We were lone passengers on the ferry from European Istanbul to Asian Istanbul. The billows between continents were solely ours to ride – and ponder. So we recalled histories of empire and conquest, homes lost and rebuilt. We reminded each other that we could only barely envision the habits and loves carried away by the displaced and those planted by new arrivals. All roots were torn from their soil or their fruits harvested by each successive Rome.
The day before we had visited the Hagia Sophia. Entire eras of life and religion remain hidden in its depths and recesses, with careful slices revealed here and there in the peelings of its walls.

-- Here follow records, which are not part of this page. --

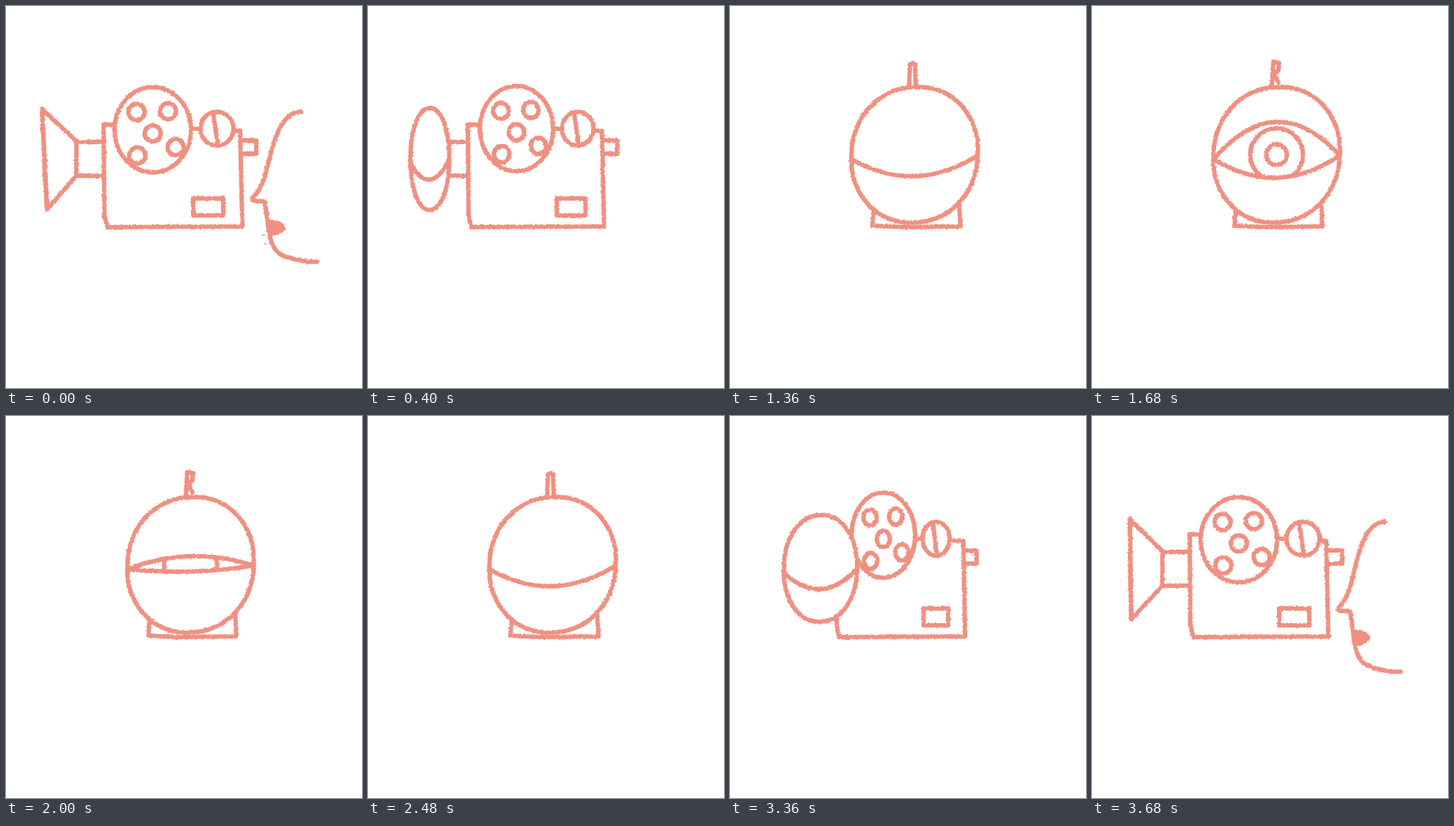
An HTML page that plays this animation: 485x520 px, repeating every 3.84 s.

```html
<!DOCTYPE html>
<html lang="en">
<head>
<meta charset="utf-8">
<title>Camera eye</title>
<style>
  html, body { margin: 0; width: 100%; height: 100%; overflow: hidden; background: #fff; }
  svg { display: block; width: 485px; height: 520px; }
  #art { fill: none; stroke: #f09081; stroke-width: 6; stroke-linecap: round; stroke-linejoin: round; }
  #art path { vector-effect: non-scaling-stroke; }
  #art .solid { fill: #fff; }
  #art .ink { fill: #f09081; stroke-width: 2; }
</style>
</head>
<body>
<svg viewBox="0 0 485 520" xmlns="http://www.w3.org/2000/svg">
  <filter id="chalk" filterUnits="userSpaceOnUse" x="0" y="0" width="485" height="520" color-interpolation-filters="sRGB">
    <feTurbulence id="grain" type="fractalNoise" baseFrequency="0.33" numOctaves="2"/>
    <feDisplacementMap in="SourceGraphic" scale="3.4" xChannelSelector="R" yChannelSelector="G"/>
  </filter>
  <g filter="url(#chalk)"><g id="art"></g></g>
</svg>
<script>
const STEP = 80, STEPS = 48, HALF = STEPS / 2;
const FRONT = 10, BLINK = 7;
const EYE = { x: 251.5, y: 202.5, rx: 86, ry: 92 };
const HOLE_ANGLES = [30, 126, 232, 305];

const $ = id => document.getElementById(id);
const mix = (a, b, t) => a + (b - a) * t;
const path = (d, cls = '') => `<path class="${cls}" d="${d}"/>`;
const oval = (x, y, rx, ry, cls = '') => `<ellipse class="${cls}" cx="${x}" cy="${y}" rx="${rx}" ry="${ry}"/>`;

// A hand-drawn round, a little fuller at the upper right.
function ball({ x, y, rx, ry }, lean = 0) {
  const rim = Array.from({ length: 60 }, (_, i) => {
    const a = i * Math.PI / 30, c = Math.cos(a), s = Math.sin(a);
    const r = 1 + .08 * Math.max(0, -c * s);
    return [x + rx * r * c + lean * s, y + ry * r * s];
  });
  return path(`M${rim.join('L')}Z`, 'solid');
}

const lidCurve = ({ x, y, rx }, bulge) =>
  `M${x - rx},${y + 6}Q${x},${y + 3 + 2 * bulge} ${x + rx},${y + 1}`;

function face(sx, sy) {
  return `<g transform="translate(335 263) scale(${sx} ${sy}) translate(-335 -263)">` +
    path('M402,144C376,144 366,180 359,207C353,234 347,251 336,261Q334,265 338,265L352,266' +
      'C358,290 355,322 371,336Q382,344 412,348L424,348') +
    path('M357,292C370,291 379,297 380,302Q376,311 360,312Z', 'ink') + '</g>';
}

// The camera at any turn, from its side (0) to its lens (90 degrees).
function camera(angle, lean) {
  const c = Math.cos(angle), s = Math.sin(angle), k = 1 - c;
  const left = mix(133, 195, k), right = mix(321, 313, k), neck = mix(96, 251, k);
  const reelX = mix(200, 248, k), reelY = mix(168.5, 135, k);
  const knobX = mix(287.5, 251, k), labelX = mix(275.5, 302, k), labelW = 20.5 * c;
  const rx = EYE.rx * s;
  const rim = { x: mix(52.5, 165, k) + rx, y: mix(208.5, EYE.y, k), rx, ry: mix(68, EYE.ry, k) };
  const holes = [[200, 173.5], ...HOLE_ANGLES.map(deg => {
    const a = deg * Math.PI / 180;
    return [200 + 36 * Math.cos(a), 173.5 + 37 * Math.sin(a)];
  })];
  return path(`M${left},161L${left + 1},285L${left + 5 * c},301L${right + c},300L${right - 2 * c},170Z`) +
    path(`M${right},183h${20 * c}v18h${-20 * c}`) +
    oval(knobX, 167, 22.5 * c, 23, 'solid') + path(`M${knobX - 5 * c},147L${knobX + c},188`) +
    oval(reelX, reelY, mix(5, 52, c), 58, 'solid') +
    holes.map(([x, y]) => oval(reelX + (x - 200) * c, reelY + y - 168.5, 11 * c, 11)).join('') +
    path(`M${labelX - labelW},262h${2 * labelW}v23h${-2 * labelW}Z`) +
    path(`M${left},185H${neck}V231H${left}`) +
    path(`M${neck},184L${rim.x - lean},${rim.y - rim.ry}L${rim.x + lean},${rim.y + rim.ry}L${neck},231`) +
    ball(rim, lean * c) + path(lidCurve(rim, 25));
}

const foot = right => path(`M196,276L194,299L235,301L${right},300L${right - 2},268`);

function shutEye(right) {
  return path('M244,109L245,83Q246,76 252,79L253,109') + foot(right) + ball(EYE) + path(lidCurve(EYE, 26));
}

function openEye(open) {
  const up = mix(15, 48, open), down = mix(6, 28, open);
  const lids = lidCurve(EYE, -up) + `Q${EYE.x},${EYE.y + 3 + 2 * down} ${EYE.x - EYE.rx},${EYE.y + 6}Z`;
  return path('M245,109L247,76L255,78L254,88L248,92L254,104') + foot(314) + ball(EYE) +
    `<clipPath id="lids">${path(lids)}</clipPath><g clip-path="url(#lids)">` +
    oval(EYE.x, EYE.y, 36, 36) + (open ? oval(EYE.x, EYE.y, 14, 14) : '') + '</g>' + path(lids);
}

function drawing(pose) {
  if (pose < FRONT) {
    const u = Math.max(0, (pose - 3) / BLINK);
    const away = Math.max(0, pose - 2);
    const view = camera(Math.PI / 2 * u * u * (3 - 2 * u), pose ? 1 : 3.5);
    if (pose === 0) return view + face(1, 1) + path('M351,312h.1M353,324h.1', 'ink');
    return away < 3 ? view + face(.96 - .36 * away, 1 - .1 * away) : view;
  }
  const phase = (pose - FRONT) % BLINK;
  if (phase === 0) return shutEye(pose === FRONT ? 302 : 314);
  return openEye((Math.min(phase, BLINK - phase) - 1) / 2);
}

let shown = -1;
function render(time) {
  const step = Math.floor(time / STEP) % STEPS;
  // The second half of the loop plays the first half backwards.
  let pose = HALF - Math.abs(HALF - step);
  if (pose === 2) pose = 1;
  if (pose === shown) return;
  shown = pose;
  $('grain').setAttribute('seed', pose + 1);
  $('art').innerHTML = drawing(pose);
}

const start = performance.now();
function tick() {
  render(performance.now() - start);
  requestAnimationFrame(tick);
}
tick();
</script>
</body>
</html>
```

We were simultaneously awed and dismayed to recognize how histories are stilled in this cathedral-mosque, with Christian and Muslim sharing architecture, plaster, and paint.
Yet into its arches thought upon thought have been leavened; they are like choral notes soaring into the heights of the dome.
To us the Hagia Sophia became an edifice of caution as well as of hope; it haunted us on our dream voyage on the Bosphorus.
My husband is from Boston and, ages earlier, England. I am from New York and a generation separated from India. My mother had feared that our marriage would not last, that my identity would be lost or that it would all end in the big D, or “Dheeborce,” as she pronounced it. Love and intention are not enough, she had cautioned. “Only her words now resound,” we have lamented during these three years since she unexpectedly passed away. Her views and voice are now like the philosophies and discourses that are eternally ensnared by the breathtaking symmetries of the Hagia Sophia. We imagine, sometimes hear, the echoes but no longer can inhabit them. Loss is eternal; whatever we retrieve is approximate.
Yet my mother may know that we knead from her proofs daily fare that our son cherishes.
At dusk we crossed back to the European side. We sat in a café, leaning back to reflect on our day. Through windows trickling with moisture as happens when heat meets cold, we see a Syrian man and woman on the plaza. Refugees from a place that can no longer be sustained as home, they are fatigued exiles, and young but etched old. They hawk little things from pockets, sacks, bags. Their girl, in a thin other-worldly dress and cardigan has long limp hair that flies about as she hops a dance against impatience, time, and the sharp evening breeze.
When we finished at the café and walked by the family, I poured into her hands all our coins. My fingers were made electric by the graze of her skin, yet there was nothing I could fathom in her eyes, so brown and soft.